Response to the Co-Chairmen of the Minsk Group

As delivered by Ambassador Ian Kelly
to the Permanent Council, Vienna
March 22, 2012

Thank you, Mr. Chairman.

We would like to welcome the three Co-Chairmen of the Minsk Group to the Permanent Council and thank them for their tireless efforts to assist the sides in reaching agreement on a peaceful resolution of the Nagorno-Karabakh conflict.

The United States reiterates its strong commitment and dedication to the OSCE’s Minsk Process. As a result of efforts by the parties and the Co-Chair countries at all levels, progress has been made in the past few years towards a peaceful settlement. We commend the parties’ expressed readiness to accelerate agreement on the Basic Principles based on the work that has been done until now, as stated in the joint statement made in Sochi on January 23, 2012.   We urge all the sides to the Nagorno-Karabakh conflict to work with the Co-Chairs to make progress towards a peaceful settlement.

We recall the statement made in Deauville in May 2011 by the presidents of France, Russia, and the United States.  The statement noted that only a negotiated settlement can lead to peace, stability and reconciliation, and that these accomplishments will, in turn, open opportunities for regional development and cooperation.

The use of force created the current situation of confrontation and instability. Its use again would only bring more suffering and devastation, and would be condemned by the international community. We strongly urge the leaders of the sides to prepare their populations for peace and prosperity, not war.

The United States encourages the parties to put into action the January 2012 Sochi statement, including the confidence-building measures it foresees.
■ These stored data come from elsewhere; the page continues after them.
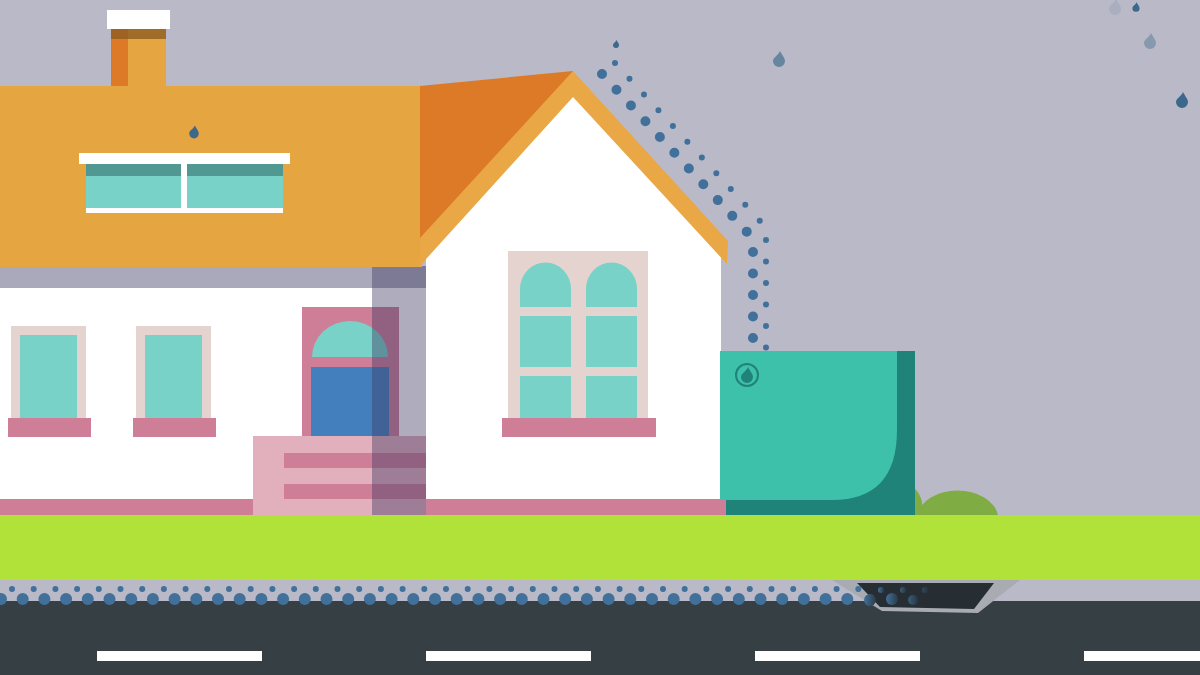
<!DOCTYPE html>
<html lang="en">
<head>
<meta charset="utf-8">
<title>Rainwater running from roof to tank and street drain</title>
<style>
:root {
  --sky: #b9b9c7;
  --roof: #e5a642;
  --roof-edge: #eaa746;
  --roof-shade: #dd7a28;
  --wall: #ffffff;
  --frame: #e5d3d0;
  --glass: #78d2c7;
  --glass-shade: #519893;
  --rose: #cf7e98;
  --rose-light: #e2b0bd;
  --door: #437fbd;
  --shade: #3f3a63;
  --tank: #3dc1aa;
  --tank-shade: #20837a;
  --bush: #80ad43;
  --grass: #b0e239;
  --road: #363f43;
  --drain: #262e33;
  --kerb: #a9abb2;
  --water: #41719a;
  --drop: #3c688c;
}
html, body { margin: 0; height: 100%; overflow: hidden; background: var(--sky); }
.scene { display: block; width: 1200px; height: 675px; }
.sky { fill: var(--sky); }
.roof { fill: var(--roof); }
.roof-edge { fill: var(--roof-edge); }
.roof-shade { fill: var(--roof-shade); }
.wall { fill: var(--wall); }
.frame { fill: var(--frame); }
.glass { fill: var(--glass); }
.glass-shade { fill: var(--glass-shade); }
.rose { fill: var(--rose); }
.rose-light { fill: var(--rose-light); }
.door { fill: var(--door); }
.shade { fill: var(--shade); opacity: .42; }
.tank { fill: var(--tank); }
.tank-shade { fill: var(--tank-shade); }
.bush { fill: var(--bush); }
.grass { fill: var(--grass); }
.road { fill: var(--road); }
.drain { fill: var(--drain); }
.kerb { fill: var(--kerb); }
.drop { fill: var(--drop); }
.flow { fill: none; stroke: var(--water); stroke-linecap: round; }
.flow-large { stroke-width: 10; }
.flow-small { stroke-width: 6; }
.badge { fill: none; stroke: var(--tank-shade); stroke-width: 2; }
</style>
</head>
<body>
<svg class="scene" viewBox="0 0 1200 675" role="img" aria-label="Rain flows off a house roof into a water tank, and along the street into a drain">
  <defs>
    <path id="raindrop" d="M1 -8C3 -4 6 -1 6 2A6 6 0 0 1 -6 2C-6 -2 -1 -3 1 -8Z"/>
    <g id="small-window">
      <rect class="frame" x="11" y="326" width="75" height="93"/>
      <rect class="glass" x="20" y="335" width="57" height="84"/>
      <rect class="rose" x="8" y="418" width="83" height="19"/>
    </g>
    <g id="tall-panes" class="glass">
      <path d="M520 307V289A25 26 0 0 1 571 289V307Z"/>
      <rect x="520" y="316" width="51" height="51"/>
      <rect x="520" y="376" width="51" height="43"/>
    </g>
    <linearGradient id="drain-fade">
      <stop offset="0" stop-color="#41719a"/>
      <stop offset="1" stop-color="#2a3b49"/>
    </linearGradient>
  </defs>

  <rect class="sky" width="1200" height="675"/>

  <g id="chimney">
    <rect class="roof" x="111" y="26" width="55" height="61"/>
    <rect class="roof-shade" x="111" y="26" width="17" height="61"/>
    <rect x="111" y="26" width="55" height="13" fill="#8a5a20" opacity=".75"/>
    <rect class="wall" x="107" y="10" width="63" height="19"/>
  </g>

  <g id="main-house">
    <rect class="wall" y="288" width="427" height="212"/>
    <rect y="266" width="427" height="22" fill="#aaa9bb"/>
    <rect class="rose" y="499" width="253" height="16"/>
    <use href="#small-window"/>
    <use href="#small-window" x="125"/>
    <g id="entrance">
      <rect class="rose" x="302" y="307" width="97" height="130"/>
      <path class="glass" d="M312 357A38 36 0 0 1 388 357Z"/>
      <rect class="door" x="311" y="367" width="78" height="70"/>
      <rect class="rose-light" x="253" y="436" width="174" height="79"/>
      <rect class="rose" x="284" y="453" width="143" height="15"/>
      <rect class="rose" x="284" y="484" width="143" height="15"/>
    </g>
    <rect class="shade" x="372" y="266" width="55" height="249"/>
    <rect class="roof" y="86" width="422" height="181"/>
    <g id="roof-window">
      <rect class="glass" x="86" y="162" width="197" height="48"/>
      <rect class="glass-shade" x="86" y="163" width="197" height="13"/>
      <rect class="wall" x="181" y="163" width="6" height="47"/>
      <rect class="wall" x="86" y="208" width="197" height="5"/>
      <rect class="wall" x="79" y="153" width="211" height="11"/>
    </g>
  </g>

  <g id="gable">
    <polygon class="roof-shade" points="420,86 573,71 573,100 420,243"/>
    <polygon class="wall" points="426,257 573,94 721,257 721,500 426,500"/>
    <polygon class="roof-edge" points="420,238 573,71 728,241 727,264 573,97 427,258 420,267"/>
    <rect class="rose" x="426" y="499" width="300" height="16"/>
    <rect class="frame" x="508" y="251" width="140" height="168"/>
    <use href="#tall-panes"/>
    <use href="#tall-panes" x="66"/>
    <rect class="rose" x="502" y="418" width="154" height="19"/>
  </g>

  <g id="bushes" class="bush">
    <path d="M917 515A41 29 0 0 1 998 515Z"/>
    <path d="M914 488Q920 493 922 502V515H914Z"/>
  </g>

  <g id="water-tank">
    <path class="tank-shade" d="M726 498H800L880 351H915V515H726Z"/>
    <path class="tank" d="M720 351H897V430Q897 500 832 500H720Z"/>
    <circle class="badge" cx="747" cy="375" r="11"/>
    <use href="#raindrop" class="tank-shade" x="747" y="375"/>
  </g>

  <g id="roof-runoff">
    <path class="flow flow-large" stroke-dasharray="0 21.4" d="M602 74L748 233"/>
    <path class="flow flow-large" stroke-dasharray="0 21.5" d="M753 252V339"/>
    <path class="flow flow-small" stroke-dasharray="0 21.4" d="M615 63L761 222"/>
    <path class="flow flow-small" stroke-dasharray="0 21.5" d="M766 240V349"/>
  </g>

  <g id="street">
    <rect class="grass" y="515" width="1200" height="65"/>
    <rect class="road" y="601" width="1200" height="74"/>
    <g class="wall">
      <rect x="97" y="651" width="165" height="10"/>
      <rect x="426" y="651" width="165" height="10"/>
      <rect x="755" y="651" width="165" height="10"/>
      <rect x="1084" y="651" width="116" height="10"/>
    </g>
    <g id="storm-drain">
      <polygon class="kerb" points="832,580 1020,580 978,613 882,611"/>
      <polygon class="drain" points="857,583 994,583 974,609 880,607"/>
    </g>
  </g>

  <g id="street-runoff">
    <path class="flow" stroke-width="6" stroke-dasharray="0 21.7" d="M12 589H862"/>
    <path class="flow" stroke-width="12" stroke-dasharray="0 21.7" d="M1 599H852"/>
    <g fill="url(#drain-fade)">
      <circle cx="870" cy="600" r="6"/>
      <circle cx="892" cy="599" r="6"/>
      <circle cx="913" cy="600" r="5" opacity=".7"/>
      <circle cx="881" cy="590" r="3"/>
      <circle cx="903" cy="590" r="3" opacity=".7"/>
      <circle cx="925" cy="590" r="3" opacity=".4"/>
    </g>
  </g>

  <g id="rain" class="drop">
    <use href="#raindrop" transform="translate(194 132) scale(.8)"/>
    <use href="#raindrop" transform="translate(616 44) scale(.5)"/>
    <use href="#raindrop" transform="translate(779 59)" opacity=".65"/>
    <use href="#raindrop" transform="translate(1150 41)" opacity=".4"/>
    <use href="#raindrop" transform="translate(1136 7) scale(.6)"/>
    <use href="#raindrop" transform="translate(1182 100)"/>
    <use href="#raindrop" transform="translate(1115 7)" opacity=".12"/>
  </g>
</svg>
</body>
</html>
We fully support the parties’ decision to continue work on an investigative mechanism, as well as the development of humanitarian and people-to-people contacts.

As the 20th anniversary of the Minsk Process approaches, we recall in particular that the peoples of the region have suffered most from the consequences of war. Any further delay in reaching a settlement only prolongs their hardships and displacement.

Thank you, Mr. Chairman.